But we pause a moment to remark that, as so often in Old Testament prophecy, there is an ultimate fulfillment as well as a more immediate one, and this surely is the case here. For instance, there were prophets speaking falsely in Isaiah’s day, but the very special “prophet that speaketh lies”, who is “the tail” {9:15}, is a reference to the antichrist of the last days; just as “the day of visitation” looks on to that special day of trial that is yet to come. Similarly “the Assyrian”, that now we are to consider, has this double application— the then existing great power centered in Nineveh, and also that “king of the North”, which was Assyria, that we read of in the last days.
In Isaiah’s day the power of Assyria was threatening all the nations. God had taken that people up as the rod of His anger to chastise many a nation that was far from Him and Israel among them. Later God used the Chaldeans in the same way, and this it was that disturbed the mind of Habakkuk, and led him to protest that, bad as Israel might be, the Chaldeans, whom God was going to use against them for their discipline, were worse. We see here what we see also in Habakkuk; that God may use an evil nation to chastise His faithless people, but only under His strict supervision and control. God was now sending him, as verse 6 says, against an hypocritical nation evidently the ten tribes and Samaria.
But the Assyrian himself did not realize this, and therefore “he meaneth not so”, but intended to ravage Jerusalem as well as Samaria, doing to them what he had already done to many of the surrounding peoples. As we know from the historical Scriptures, though he distressed and threatened Jerusalem he did not take it. As verse 12 intimates, he would be used to perform on Jerusalem that which God intended and then he himself would be punished and humbled. He was only like an ax or a rod in the hand of the Lord and could not dictate to the One who wielded him. The Holy One of Israel would consume him and bring down his pride and importance.
We know how all this was fulfilled in the days of Hezekiah. Samaria was led captive, but when Sennacherib attempted with proud boasts to take Jerusalem his forces received a conclusive blow directly from the hand of God, and he himself was shortly after slain by two of his sons, as we read in 2 Kings 19:3737And it came to pass, as he was worshipping in the house of Nisroch his god, that Adrammelech and Sharezer his sons smote him with the sword: and they escaped into the land of Armenia. And Esar-haddon his son reigned in his stead. (2 Kings 19:37).
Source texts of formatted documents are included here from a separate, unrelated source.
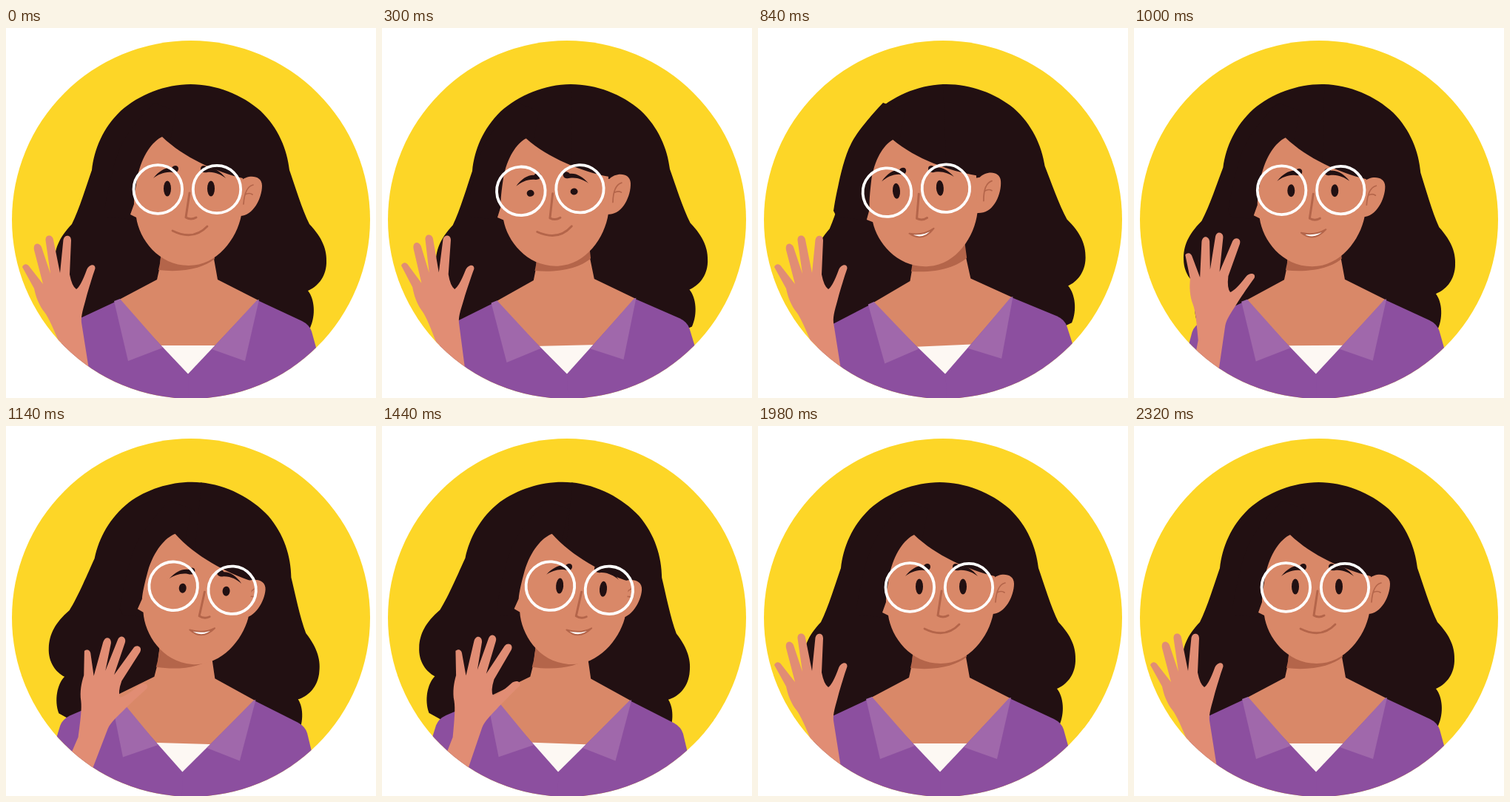
Write an HTML page that moves like this. It is 500x500 px and loops after 2340 ms.

```html
<!DOCTYPE html>
<html lang="en">
<head>
<meta charset="utf-8">
<title>Waving woman</title>
<style>
  html, body { margin: 0; width: 100%; height: 100%; overflow: hidden; background: #fff; }
  svg { display: block; width: 100%; height: 100%; }
</style>
</head>
<body>
<svg viewBox="0 0 500 500">
  <defs>
    <clipPath id="disc"><circle cx="250" cy="259" r="242"/></clipPath>
    <path id="halfHair" d="M249 76 C284 76 319 90 344 112 C368 135 380 164 383 192 C390 212 400 245 410 265 C428 284 434 300 433 318 C432 338 420 350 408 355 C417 366 419 388 411 405 L330 440 L249 440Z"/>
    <path id="shoulder" d="M340 368 L400 396 Q410 401 413 410 L424 450 L440 560 L245.5 560 L245.5 468Z"/>
    <path id="brow" d="M199 203 C207 193 216 188 224 189 C226 185 233 185 233 190 C233 195 228 196 224 195 C214 194 206 198 199 203Z"/>
  </defs>
  <g clip-path="url(#disc)">
    <rect width="500" height="510" fill="#fdd627"/>

    <g id="hair" fill="#221012">
      <use href="#halfHair"/>
      <use href="#halfHair" transform="translate(499 0) scale(-1 1)"/>
    </g>
    <path id="sideHair" fill="#221012" d="M230 112 L200 101 C184 118 165 140 157 156 C148 173 142 200 139 215 C136 228 134 240 133 247 L137 255 L200 262Z"/>

    <g id="body">
      <path fill="#d98868" d="M211 290 L208 322 L204 340 L153 367 L200 445 L290 445 L341 368 L286 340 L281 312 L279 285Z"/>
      <path fill="#b4654a" d="M210 300 L208 318 L206 327 C240 331 268 324 282 312 L280 290Z"/>
      <path fill="#fdf8f3" d="M203 429 L289 429 L246 474Z"/>
      <g fill="#8c4f9f">
        <use href="#shoulder"/>
        <use href="#shoulder" transform="translate(492 0) scale(-1 1)"/>
      </g>
      <g fill="#a068ab">
        <path d="M339 368 L342 367 L323 450 L278 434Z"/>
        <path d="M146 369 L154 366 L212 432 L165 450Z"/>
      </g>
    </g>

    <g id="head">
      <g id="ear">
        <path fill="#d98868" d="M300 208 L318 206 C326 198 346 198 346 213 C346 230 334 254 316 254 L300 254Z"/>
        <path fill="none" stroke="#b4654a" stroke-width="1.7" stroke-linecap="round" d="M334 212 C326 214 322 222 321 238 M323 225 Q329 222 333 225"/>
      </g>
      <path fill="#d98868" d="M211 147 C198 153 184 172 178 200 C175 216 173 228 173 238 L168 252 L176 256 C180 285 206 321 247 321 C285 321 312 285 318 253 L320 203 C285 195 240 175 211 147Z"/>
    </g>

    <g id="face">
      <path fill="none" stroke="#b4654a" stroke-width="3" stroke-linecap="round" stroke-linejoin="round" d="M248 223 L243 256 Q250 260 257 256"/>
      <path id="mouth" stroke="#b4654a" stroke-linecap="round" stroke-linejoin="round"/>
      <g id="brows" fill="#221012">
        <use href="#brow"/>
        <use href="#brow" transform="translate(496 0) scale(-1 1)"/>
      </g>
      <g fill="#221012">
        <ellipse class="eye" cx="218" rx="5"/>
        <ellipse class="eye" cx="277" rx="5"/>
      </g>
      <g fill="none" stroke="#fff" stroke-width="3.8">
        <circle cx="205.3" cy="218" r="32.8"/>
        <circle cx="285" cy="218" r="32.2"/>
      </g>
    </g>

    <path id="hand" fill="#e18d74" d="M22 323 C24 318 29 318 32 323 L50 346 L38 300 C36 290 45 289 48 296 L60 332 L53.5 287 C53 278 63 279 64 286 L73 331 L77.5 286 C79 279 88 279 88 287 L86 333 Q89 349 95 353 Q101 349 109 327 C112 319 121 318 120.5 325 C116 338 112 352 109 362 C105 378 101 388 102 398 L115 480 L79 480 L73 428 C64 406 58 392 52 384 C44 374 40 362 38 352 Z"/>
  </g>
</svg>
<script>
const LOOP = 2340, STEP = 20;
const $ = id => document.getElementById(id);
const eyes = document.querySelectorAll('.eye');

const span = (t, from, to) => Math.min(1, Math.max(0, (t - from) / (to - from)));
const ease = (t, from, to) => { const p = span(t, from, to); return p * p * (3 - 2 * p); };
const bump = (t, from, to) => Math.sin(Math.PI * span(t, from, to)) ** 2;

function place(id, x, y = 0, angle = 0, cx = 0, cy = 0) {
  $(id).setAttribute('transform', `translate(${x} ${y}) rotate(${angle} ${cx} ${cy})`);
}

// Two arcs that flatten and part as the closed smile opens.
function drawMouth(open) {
  const mix = (a, b) => a + (b - a) * open;
  const left = `${mix(225, 231.5)} ${mix(274, 275.5)}`;
  const right = `${mix(272, 265)} ${mix(268, 271)}`;
  const mouth = $('mouth');
  mouth.setAttribute('d', `M${left} Q${mix(253, 250)} ${mix(288, 280)} ${right} Q${mix(253, 249)} ${mix(288, 289)} ${left}Z`);
  mouth.setAttribute('fill', open > .05 ? '#fff' : 'none');
  mouth.setAttribute('stroke-width', mix(2.8, 2));
}

function draw(t) {
  // She turns to the left, swings over to the right, then faces front again.
  const cross = ease(t, 840, 1170);
  const left = ease(t, 50, 510) - cross;
  const right = cross - ease(t, 1440, 1845);
  const turn = (l, r) => l * left + r * right;
  const drop = turn(1.4, 1);

  const hairX = turn(3, 0) + 4 * bump(t, 50, 510) + 7 * bump(t, 840, 1440) - 8 * bump(t, 1440, 2160);
  const hairTurn = 5.7 * (cross - ease(t, 1440, 1760)) - 2.3 * (ease(t, 150, 640) - cross);
  place('hair', hairX, 0, hairTurn, 249, 150);

  const faceX = turn(-31, 22);
  place('sideHair', faceX);
  place('body', turn(7, -8), 0, turn(-2.5, 1.9), 246, 468);
  place('head', turn(-21.5, 10.5), drop, turn(-4.1, 4.5), 245, 250);
  place('ear', turn(6.5, -8));
  place('face', faceX, drop, turn(-3.9, 4.1), 245, 218);

  const wave = ease(t, 260, 550) - ease(t, 550, 840) + ease(t, 840, 1130) - ease(t, 1400, 1640);
  place('hand', 0, 0, 30 * wave, 99.5, 470);

  const shut = 8 * (bump(t, 220, 460) + bump(t, 960, 1200) + bump(t, 1605, 1845));
  eyes.forEach(e => {
    e.setAttribute('ry', 10.5 - shut);
    e.setAttribute('cy', 217 + shut * .75);
  });
  place('brows', 0, shut * 1.35);
  drawMouth(ease(t, 420, 640) - ease(t, 1440, 1660));
}

const start = performance.now();
function tick() {
  const t = (performance.now() - start) % LOOP;
  draw(Math.floor(t / STEP) * STEP);
  requestAnimationFrame(tick);
}
tick();
</script>
</body>
</html>
```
The double application of the latter part of chapter 10 is, we think, quite evident. In verses 20-23, God pledges Himself to preserve a remnant though He was to permit a great consuming in the land, according to His holy government. This promise of a remnant covers the whole “house of Jacob”, for it must have been given some years before the ten tribes were taken into captivity. God did preserve a remnant in those far-off days when the prophecy was given, and He will yet do so in the coming days at the end of this age.
So again, in verses 24-34, there was the plain assurance to the inhabitants of Jerusalem that they need not fear the Assyrian. He would afflict them as with a rod, yet God would destroy him eventually. This came to pass, as we have seen, though he would come to the very gates of the city and “shake his hand against the mount of the daughter of Zion, the hill of Jerusalem.” His progress through the towns, as he approached, is very graphically described. He would seem to be like a great cedar of Lebanon, stretching his mighty bough over the city, but Jehovah of hosts would lop his bough with terror.